- [Exercise goal]
Each record below should be output verbatim, without pictures.

- [Exercise data]
#####

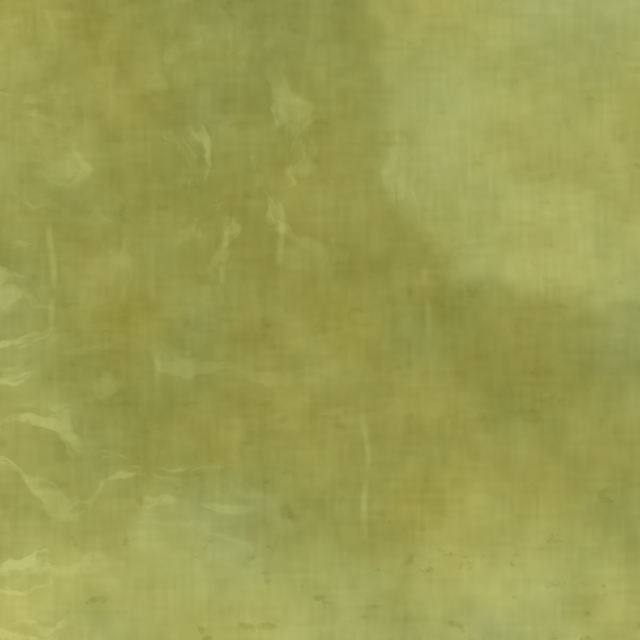
A WebGL 1 fragment shader for this texture:

```glsl
precision highp float;
uniform vec2 u_resolution;

float hash(vec2 p) {
  return fract(sin(dot(p, vec2(127.1, 311.7))) * 43758.5453);
}

float noise(vec2 p) {
  vec2 cell = floor(p);
  vec2 f = fract(p);
  f = f * f * (3.0 - 2.0 * f);
  return mix(mix(hash(cell), hash(cell + vec2(1.0, 0.0)), f.x),
             mix(hash(cell + vec2(0.0, 1.0)), hash(cell + 1.0), f.x), f.y);
}

float fbm(vec2 p) {
  float sum = 0.0;
  float amplitude = 0.5;
  for (int i = 0; i < 5; i++) {
    sum += amplitude * noise(p);
    p = mat2(0.96, 0.28, -0.28, 0.96) * p * 2.03 + 17.3;
    amplitude *= 0.5;
  }
  return sum / 0.97;
}

// Soft round stain, stretched by its radius
float stain(vec2 p, vec2 center, vec2 radius) {
  vec2 d = (p - center) / radius;
  return exp(-dot(d, d));
}

// Thin broken vertical scratches
float scratches(vec2 p) {
  float sum = 0.0;
  for (int i = 0; i < 6; i++) {
    float id = float(i);
    float x = 0.08 + 0.115 * id + 0.06 * hash(vec2(id, 3.0));
    float y = 0.22 + 0.55 * hash(vec2(id, 8.0));
    float wobble = 0.012 * (noise(vec2(id * 9.0, p.y * 14.0)) - 0.5);
    float line = 1.0 - smoothstep(0.001, 0.008, abs(p.x - x - wobble));
    float span = 1.0 - smoothstep(0.04, 0.15, abs(p.y - y));
    sum += line * span * smoothstep(0.25, 0.7, noise(vec2(id * 5.0, p.y * 35.0)));
  }
  return sum;
}

void main() {
  vec2 p = gl_FragCoord.xy / u_resolution;
  vec2 warp = vec2(fbm(p * 7.0), fbm(p * 7.0 + 40.0)) - 0.5;
  vec2 q = p + 0.16 * warp;

  // Large worn areas: upper right plate, pale foot, bleached left rim
  float plateEdge = min(min(q.x - 0.55, q.y - 0.53), 0.7 * (q.x + q.y - 1.25));
  float plate = smoothstep(-0.025, 0.045, plateEdge);
  float foot = 1.0 - smoothstep(0.08, 0.31, q.y);
  float rim = 1.0 - smoothstep(0.0, 0.16, q.x);
  float tone = 0.28 + 0.33 * plate + 0.36 * foot + 0.13 * rim;

  // Dark stains
  tone -= 0.14 * stain(q, vec2(0.78, 0.43), vec2(0.25, 0.08));
  tone -= 0.15 * stain(q, vec2(0.43, 0.87), vec2(0.2, 0.13));
  tone -= 0.12 * stain(q, vec2(0.65, 0.24), vec2(0.15, 0.06));

  // Clouds and mottling
  tone += 0.5 * (fbm(p * 5.0 + 11.0) - 0.5);
  tone += 0.42 * (fbm(p * vec2(22.0, 19.0) + 5.0) - 0.5);

  // Pale scuffs, upright above and lying flat below
  float upright = smoothstep(0.57, 0.76, fbm(q * vec2(28.0, 13.0) + 3.0));
  float flat_ = smoothstep(0.55, 0.76, fbm(q * vec2(11.0, 38.0) + 7.0));
  float upperZone = stain(p, vec2(0.35, 0.74), vec2(0.24, 0.16));
  float lowerZone = max(rim, stain(p, vec2(0.15, 0.3), vec2(0.35, 0.15)));
  tone += 0.48 * upright * upperZone + 0.4 * flat_ * lowerZone;
  tone += 0.24 * scratches(p);

  // Faint brushed weave
  tone += 0.11 * (noise(p * vec2(150.0, 24.0)) - 0.5);
  tone += 0.1 * (noise(p * vec2(28.0, 120.0) + 9.0) - 0.5);

  // Small dark pits
  float pits = smoothstep(0.66, 0.82, fbm(p * vec2(36.0, 46.0) + 21.0));
  tone -= 0.28 * pits * (0.4 + 0.6 * foot);

  vec3 darkOlive = vec3(0.53, 0.53, 0.245);
  vec3 paleMoss = vec3(0.715, 0.73, 0.44);
  vec3 color = mix(darkOlive, paleMoss, clamp(tone, -0.05, 1.1));

  // Drift between yellow and green
  float drift = fbm(p * 6.0 + 60.0) - 0.5;
  color += drift * vec3(0.07, 0.01, -0.07);
  gl_FragColor = vec4(color, 1.0);
}
```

#####

- [Expected output]
A WebGL 1 fragment shader for this texture:

```glsl
precision highp float;
uniform vec2 u_resolution;

float hash(vec2 p) {
  return fract(sin(dot(p, vec2(127.1, 311.7))) * 43758.5453);
}

float noise(vec2 p) {
  vec2 cell = floor(p);
  vec2 f = fract(p);
  f = f * f * (3.0 - 2.0 * f);
  return mix(mix(hash(cell), hash(cell + vec2(1.0, 0.0)), f.x),
             mix(hash(cell + vec2(0.0, 1.0)), hash(cell + 1.0), f.x), f.y);
}

float fbm(vec2 p) {
  float sum = 0.0;
  float amplitude = 0.5;
  for (int i = 0; i < 5; i++) {
    sum += amplitude * noise(p);
    p = mat2(0.96, 0.28, -0.28, 0.96) * p * 2.03 + 17.3;
    amplitude *= 0.5;
  }
  return sum / 0.97;
}

// Soft round stain, stretched by its radius
float stain(vec2 p, vec2 center, vec2 radius) {
  vec2 d = (p - center) / radius;
  return exp(-dot(d, d));
}

// Thin broken vertical scratches
float scratches(vec2 p) {
  float sum = 0.0;
  for (int i = 0; i < 6; i++) {
    float id = float(i);
    float x = 0.08 + 0.115 * id + 0.06 * hash(vec2(id, 3.0));
    float y = 0.22 + 0.55 * hash(vec2(id, 8.0));
    float wobble = 0.012 * (noise(vec2(id * 9.0, p.y * 14.0)) - 0.5);
    float line = 1.0 - smoothstep(0.001, 0.008, abs(p.x - x - wobble));
    float span = 1.0 - smoothstep(0.04, 0.15, abs(p.y - y));
    sum += line * span * smoothstep(0.25, 0.7, noise(vec2(id * 5.0, p.y * 35.0)));
  }
  return sum;
}

void main() {
  vec2 p = gl_FragCoord.xy / u_resolution;
  vec2 warp = vec2(fbm(p * 7.0), fbm(p * 7.0 + 40.0)) - 0.5;
  vec2 q = p + 0.16 * warp;

  // Large worn areas: upper right plate, pale foot, bleached left rim
  float plateEdge = min(min(q.x - 0.55, q.y - 0.53), 0.7 * (q.x + q.y - 1.25));
  float plate = smoothstep(-0.025, 0.045, plateEdge);
  float foot = 1.0 - smoothstep(0.08, 0.31, q.y);
  float rim = 1.0 - smoothstep(0.0, 0.16, q.x);
  float tone = 0.28 + 0.33 * plate + 0.36 * foot + 0.13 * rim;

  // Dark stains
  tone -= 0.14 * stain(q, vec2(0.78, 0.43), vec2(0.25, 0.08));
  tone -= 0.15 * stain(q, vec2(0.43, 0.87), vec2(0.2, 0.13));
  tone -= 0.12 * stain(q, vec2(0.65, 0.24), vec2(0.15, 0.06));

  // Clouds and mottling
  tone += 0.5 * (fbm(p * 5.0 + 11.0) - 0.5);
  tone += 0.42 * (fbm(p * vec2(22.0, 19.0) + 5.0) - 0.5);

  // Pale scuffs, upright above and lying flat below
  float upright = smoothstep(0.57, 0.76, fbm(q * vec2(28.0, 13.0) + 3.0));
  float flat_ = smoothstep(0.55, 0.76, fbm(q * vec2(11.0, 38.0) + 7.0));
  float upperZone = stain(p, vec2(0.35, 0.74), vec2(0.24, 0.16));
  float lowerZone = max(rim, stain(p, vec2(0.15, 0.3), vec2(0.35, 0.15)));
  tone += 0.48 * upright * upperZone + 0.4 * flat_ * lowerZone;
  tone += 0.24 * scratches(p);

  // Faint brushed weave
  tone += 0.11 * (noise(p * vec2(150.0, 24.0)) - 0.5);
  tone += 0.1 * (noise(p * vec2(28.0, 120.0) + 9.0) - 0.5);

  // Small dark pits
  float pits = smoothstep(0.66, 0.82, fbm(p * vec2(36.0, 46.0) + 21.0));
  tone -= 0.28 * pits * (0.4 + 0.6 * foot);

  vec3 darkOlive = vec3(0.53, 0.53, 0.245);
  vec3 paleMoss = vec3(0.715, 0.73, 0.44);
  vec3 color = mix(darkOlive, paleMoss, clamp(tone, -0.05, 1.1));

  // Drift between yellow and green
  float drift = fbm(p * 6.0 + 60.0) - 0.5;
  color += drift * vec3(0.07, 0.01, -0.07);
  gl_FragColor = vec4(color, 1.0);
}
```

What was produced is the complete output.